WORK TO COMPLETE: Take the data below and filter it for lines containing the word "fract"; show each line found.

DATASET CONTENT:
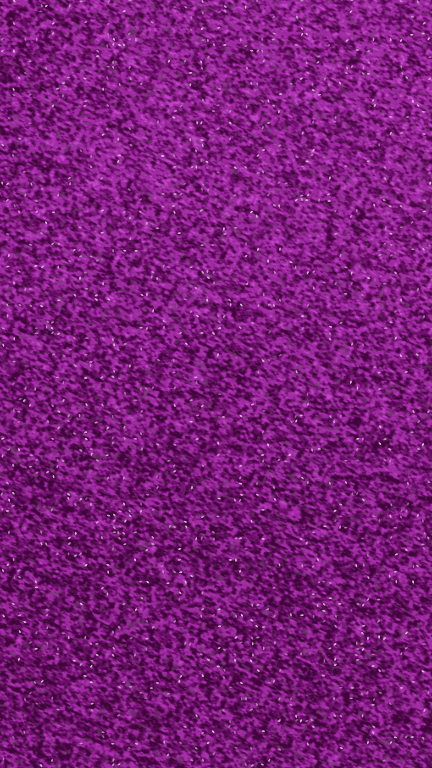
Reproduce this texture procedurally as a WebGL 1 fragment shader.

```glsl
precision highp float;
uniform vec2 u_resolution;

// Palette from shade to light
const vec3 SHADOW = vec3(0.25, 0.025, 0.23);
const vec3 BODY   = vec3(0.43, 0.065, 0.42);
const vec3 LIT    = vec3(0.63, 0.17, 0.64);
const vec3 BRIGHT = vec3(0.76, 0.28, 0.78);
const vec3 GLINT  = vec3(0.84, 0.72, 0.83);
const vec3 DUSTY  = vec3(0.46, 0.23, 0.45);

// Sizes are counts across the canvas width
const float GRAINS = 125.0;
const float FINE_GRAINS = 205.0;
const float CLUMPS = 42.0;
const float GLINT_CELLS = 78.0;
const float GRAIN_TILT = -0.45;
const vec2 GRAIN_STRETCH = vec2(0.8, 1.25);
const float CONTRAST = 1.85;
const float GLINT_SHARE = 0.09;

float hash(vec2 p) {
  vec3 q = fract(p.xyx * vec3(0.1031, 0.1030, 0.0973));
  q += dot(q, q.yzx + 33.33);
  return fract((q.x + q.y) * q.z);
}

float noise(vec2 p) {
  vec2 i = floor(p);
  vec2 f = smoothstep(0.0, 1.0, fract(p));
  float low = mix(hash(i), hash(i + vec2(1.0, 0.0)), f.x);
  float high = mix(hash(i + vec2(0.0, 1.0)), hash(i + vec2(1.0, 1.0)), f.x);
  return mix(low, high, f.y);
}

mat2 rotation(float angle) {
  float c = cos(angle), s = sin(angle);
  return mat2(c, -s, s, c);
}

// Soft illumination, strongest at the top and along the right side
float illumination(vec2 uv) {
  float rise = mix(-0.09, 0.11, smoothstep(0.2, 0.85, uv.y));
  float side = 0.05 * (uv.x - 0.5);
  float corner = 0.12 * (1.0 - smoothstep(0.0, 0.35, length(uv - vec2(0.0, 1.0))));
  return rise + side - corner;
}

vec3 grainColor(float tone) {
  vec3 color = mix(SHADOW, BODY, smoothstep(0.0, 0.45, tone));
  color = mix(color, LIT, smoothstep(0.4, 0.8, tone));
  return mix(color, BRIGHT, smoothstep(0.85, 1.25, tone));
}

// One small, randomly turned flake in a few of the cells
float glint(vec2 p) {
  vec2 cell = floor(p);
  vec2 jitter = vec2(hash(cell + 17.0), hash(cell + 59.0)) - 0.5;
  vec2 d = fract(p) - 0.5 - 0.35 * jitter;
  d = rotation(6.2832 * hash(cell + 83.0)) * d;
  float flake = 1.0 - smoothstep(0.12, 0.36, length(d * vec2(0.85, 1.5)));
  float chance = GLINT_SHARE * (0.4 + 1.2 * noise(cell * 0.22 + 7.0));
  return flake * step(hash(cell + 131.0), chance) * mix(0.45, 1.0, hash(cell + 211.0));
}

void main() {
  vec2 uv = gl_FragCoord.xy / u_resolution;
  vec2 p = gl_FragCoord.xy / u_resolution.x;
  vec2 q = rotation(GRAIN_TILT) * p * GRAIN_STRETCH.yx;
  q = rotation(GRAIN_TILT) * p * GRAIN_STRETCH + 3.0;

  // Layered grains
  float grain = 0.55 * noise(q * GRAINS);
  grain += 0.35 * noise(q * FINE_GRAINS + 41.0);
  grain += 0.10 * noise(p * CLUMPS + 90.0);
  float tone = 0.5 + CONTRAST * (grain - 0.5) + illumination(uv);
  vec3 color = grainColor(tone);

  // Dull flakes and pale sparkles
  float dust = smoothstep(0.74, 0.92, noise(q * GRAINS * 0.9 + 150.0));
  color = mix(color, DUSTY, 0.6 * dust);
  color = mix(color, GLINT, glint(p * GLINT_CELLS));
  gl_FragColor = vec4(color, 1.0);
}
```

==

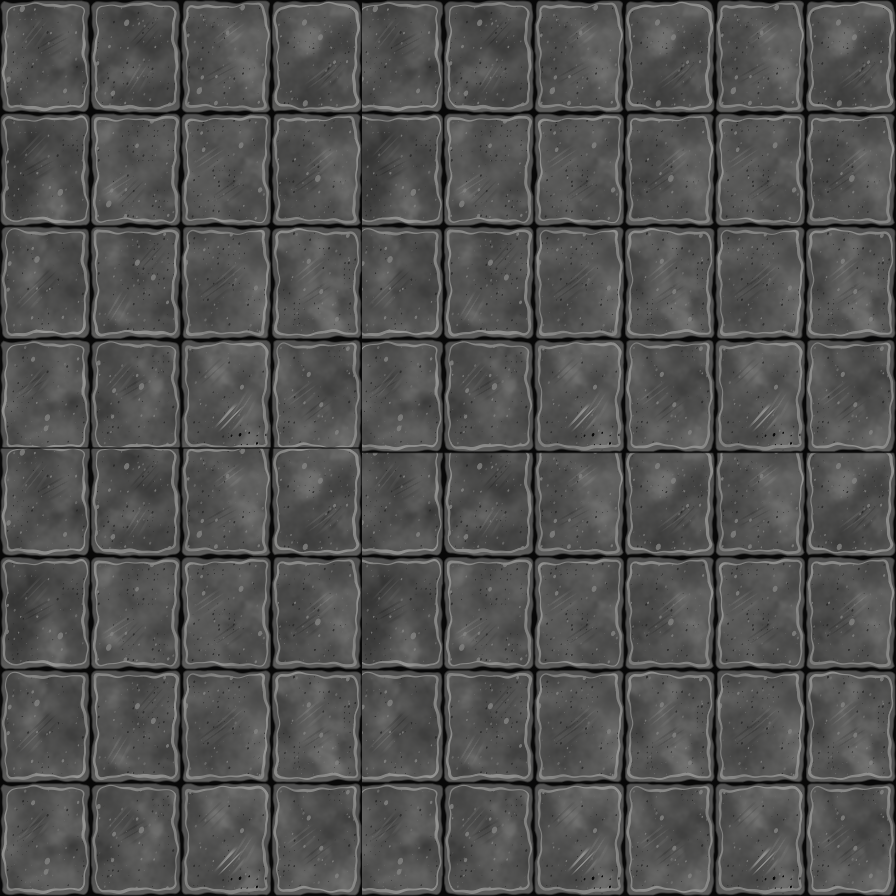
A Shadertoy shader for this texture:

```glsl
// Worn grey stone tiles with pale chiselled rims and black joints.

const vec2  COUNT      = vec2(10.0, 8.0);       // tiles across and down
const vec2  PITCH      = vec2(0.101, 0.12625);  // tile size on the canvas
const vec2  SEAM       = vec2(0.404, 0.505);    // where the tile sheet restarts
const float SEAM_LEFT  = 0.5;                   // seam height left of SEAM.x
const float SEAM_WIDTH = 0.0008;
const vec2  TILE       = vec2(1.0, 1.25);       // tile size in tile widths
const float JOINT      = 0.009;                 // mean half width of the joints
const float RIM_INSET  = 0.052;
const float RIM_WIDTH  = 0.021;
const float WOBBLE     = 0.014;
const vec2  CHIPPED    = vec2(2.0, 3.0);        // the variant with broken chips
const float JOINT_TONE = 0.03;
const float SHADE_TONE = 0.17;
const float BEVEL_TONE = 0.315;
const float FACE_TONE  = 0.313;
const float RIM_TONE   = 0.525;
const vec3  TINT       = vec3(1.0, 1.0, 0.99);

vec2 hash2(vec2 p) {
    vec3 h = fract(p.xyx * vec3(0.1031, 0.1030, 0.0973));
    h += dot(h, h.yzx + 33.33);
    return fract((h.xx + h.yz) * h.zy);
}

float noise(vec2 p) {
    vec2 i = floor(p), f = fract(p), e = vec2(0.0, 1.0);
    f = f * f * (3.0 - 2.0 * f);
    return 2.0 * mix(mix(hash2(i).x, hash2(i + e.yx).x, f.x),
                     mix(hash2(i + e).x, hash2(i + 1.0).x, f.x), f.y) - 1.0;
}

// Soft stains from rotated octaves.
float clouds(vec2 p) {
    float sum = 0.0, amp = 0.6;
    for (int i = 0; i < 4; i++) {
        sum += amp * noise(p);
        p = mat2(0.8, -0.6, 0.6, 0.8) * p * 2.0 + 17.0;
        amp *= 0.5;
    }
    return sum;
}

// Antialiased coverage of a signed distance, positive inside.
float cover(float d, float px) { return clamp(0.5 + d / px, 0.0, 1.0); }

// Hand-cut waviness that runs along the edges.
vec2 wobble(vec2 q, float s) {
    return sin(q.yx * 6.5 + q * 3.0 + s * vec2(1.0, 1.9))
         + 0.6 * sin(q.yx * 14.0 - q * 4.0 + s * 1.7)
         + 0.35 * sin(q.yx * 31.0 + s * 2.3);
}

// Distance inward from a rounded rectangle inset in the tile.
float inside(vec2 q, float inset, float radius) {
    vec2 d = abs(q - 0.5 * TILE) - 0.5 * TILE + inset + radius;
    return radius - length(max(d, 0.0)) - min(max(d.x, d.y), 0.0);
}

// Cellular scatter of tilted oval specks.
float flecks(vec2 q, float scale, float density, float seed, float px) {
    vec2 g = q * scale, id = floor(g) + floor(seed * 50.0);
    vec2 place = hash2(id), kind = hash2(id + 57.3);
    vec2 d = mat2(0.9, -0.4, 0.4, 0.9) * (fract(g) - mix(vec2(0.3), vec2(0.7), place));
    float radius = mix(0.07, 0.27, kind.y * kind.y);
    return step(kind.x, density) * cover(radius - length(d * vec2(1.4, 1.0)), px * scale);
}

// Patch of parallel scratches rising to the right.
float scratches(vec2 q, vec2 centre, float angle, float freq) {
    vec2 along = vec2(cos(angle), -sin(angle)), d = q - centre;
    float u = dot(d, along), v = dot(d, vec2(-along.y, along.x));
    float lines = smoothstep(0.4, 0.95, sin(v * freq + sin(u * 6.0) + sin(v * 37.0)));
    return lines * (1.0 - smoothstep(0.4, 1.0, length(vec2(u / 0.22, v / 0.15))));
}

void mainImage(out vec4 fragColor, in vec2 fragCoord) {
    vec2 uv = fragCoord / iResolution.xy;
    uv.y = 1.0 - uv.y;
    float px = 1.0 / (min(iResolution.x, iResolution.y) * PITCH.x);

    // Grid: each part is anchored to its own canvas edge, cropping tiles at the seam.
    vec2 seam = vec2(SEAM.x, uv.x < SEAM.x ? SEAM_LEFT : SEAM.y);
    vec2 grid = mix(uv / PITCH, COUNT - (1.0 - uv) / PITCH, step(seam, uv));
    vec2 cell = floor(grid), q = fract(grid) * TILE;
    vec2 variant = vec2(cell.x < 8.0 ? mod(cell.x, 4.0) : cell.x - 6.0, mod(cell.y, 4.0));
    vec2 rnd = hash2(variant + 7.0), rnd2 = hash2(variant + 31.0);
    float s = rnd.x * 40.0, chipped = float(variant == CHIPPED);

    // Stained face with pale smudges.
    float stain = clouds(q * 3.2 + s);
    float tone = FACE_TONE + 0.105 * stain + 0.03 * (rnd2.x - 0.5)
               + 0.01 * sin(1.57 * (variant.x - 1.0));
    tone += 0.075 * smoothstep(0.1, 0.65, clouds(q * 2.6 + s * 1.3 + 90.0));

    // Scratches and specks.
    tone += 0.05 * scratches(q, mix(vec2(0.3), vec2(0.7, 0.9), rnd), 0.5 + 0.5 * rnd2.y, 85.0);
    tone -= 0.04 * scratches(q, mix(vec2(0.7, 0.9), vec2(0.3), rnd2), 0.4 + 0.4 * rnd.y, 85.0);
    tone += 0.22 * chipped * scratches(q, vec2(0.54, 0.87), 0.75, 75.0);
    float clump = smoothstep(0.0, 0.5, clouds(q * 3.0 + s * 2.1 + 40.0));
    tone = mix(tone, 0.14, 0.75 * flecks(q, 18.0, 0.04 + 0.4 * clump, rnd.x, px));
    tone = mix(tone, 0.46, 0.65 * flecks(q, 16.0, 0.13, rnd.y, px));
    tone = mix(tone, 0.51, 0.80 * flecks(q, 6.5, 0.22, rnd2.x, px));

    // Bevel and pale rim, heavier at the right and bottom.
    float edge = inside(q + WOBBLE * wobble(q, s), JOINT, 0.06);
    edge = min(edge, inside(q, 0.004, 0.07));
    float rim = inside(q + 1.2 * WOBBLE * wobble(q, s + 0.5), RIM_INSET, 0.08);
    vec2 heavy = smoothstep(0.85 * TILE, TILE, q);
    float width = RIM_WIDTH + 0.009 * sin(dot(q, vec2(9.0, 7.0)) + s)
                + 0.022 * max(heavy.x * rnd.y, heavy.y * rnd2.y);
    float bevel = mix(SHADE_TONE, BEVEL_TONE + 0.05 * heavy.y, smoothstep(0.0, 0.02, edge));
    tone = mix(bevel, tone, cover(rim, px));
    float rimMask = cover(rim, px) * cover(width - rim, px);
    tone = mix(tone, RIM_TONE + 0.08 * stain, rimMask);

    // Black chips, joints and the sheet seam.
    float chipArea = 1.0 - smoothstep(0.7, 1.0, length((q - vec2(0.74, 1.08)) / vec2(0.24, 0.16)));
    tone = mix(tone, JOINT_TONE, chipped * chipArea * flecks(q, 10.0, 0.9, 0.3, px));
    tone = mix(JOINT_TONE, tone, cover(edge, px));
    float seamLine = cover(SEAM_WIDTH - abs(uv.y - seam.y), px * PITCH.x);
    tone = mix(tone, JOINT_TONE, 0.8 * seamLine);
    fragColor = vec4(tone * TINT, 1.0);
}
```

TASK RESPONSE:
  vec3 q = fract(p.xyx * vec3(0.1031, 0.1030, 0.0973));
  return fract((q.x + q.y) * q.z);
  vec2 f = smoothstep(0.0, 1.0, fract(p));
  vec2 d = fract(p) - 0.5 - 0.35 * jitter;
    vec3 h = fract(p.xyx * vec3(0.1031, 0.1030, 0.0973));
    return fract((h.xx + h.yz) * h.zy);
    vec2 i = floor(p), f = fract(p), e = vec2(0.0, 1.0);
    vec2 d = mat2(0.9, -0.4, 0.4, 0.9) * (fract(g) - mix(vec2(0.3), vec2(0.7), place));
    vec2 cell = floor(grid), q = fract(grid) * TILE;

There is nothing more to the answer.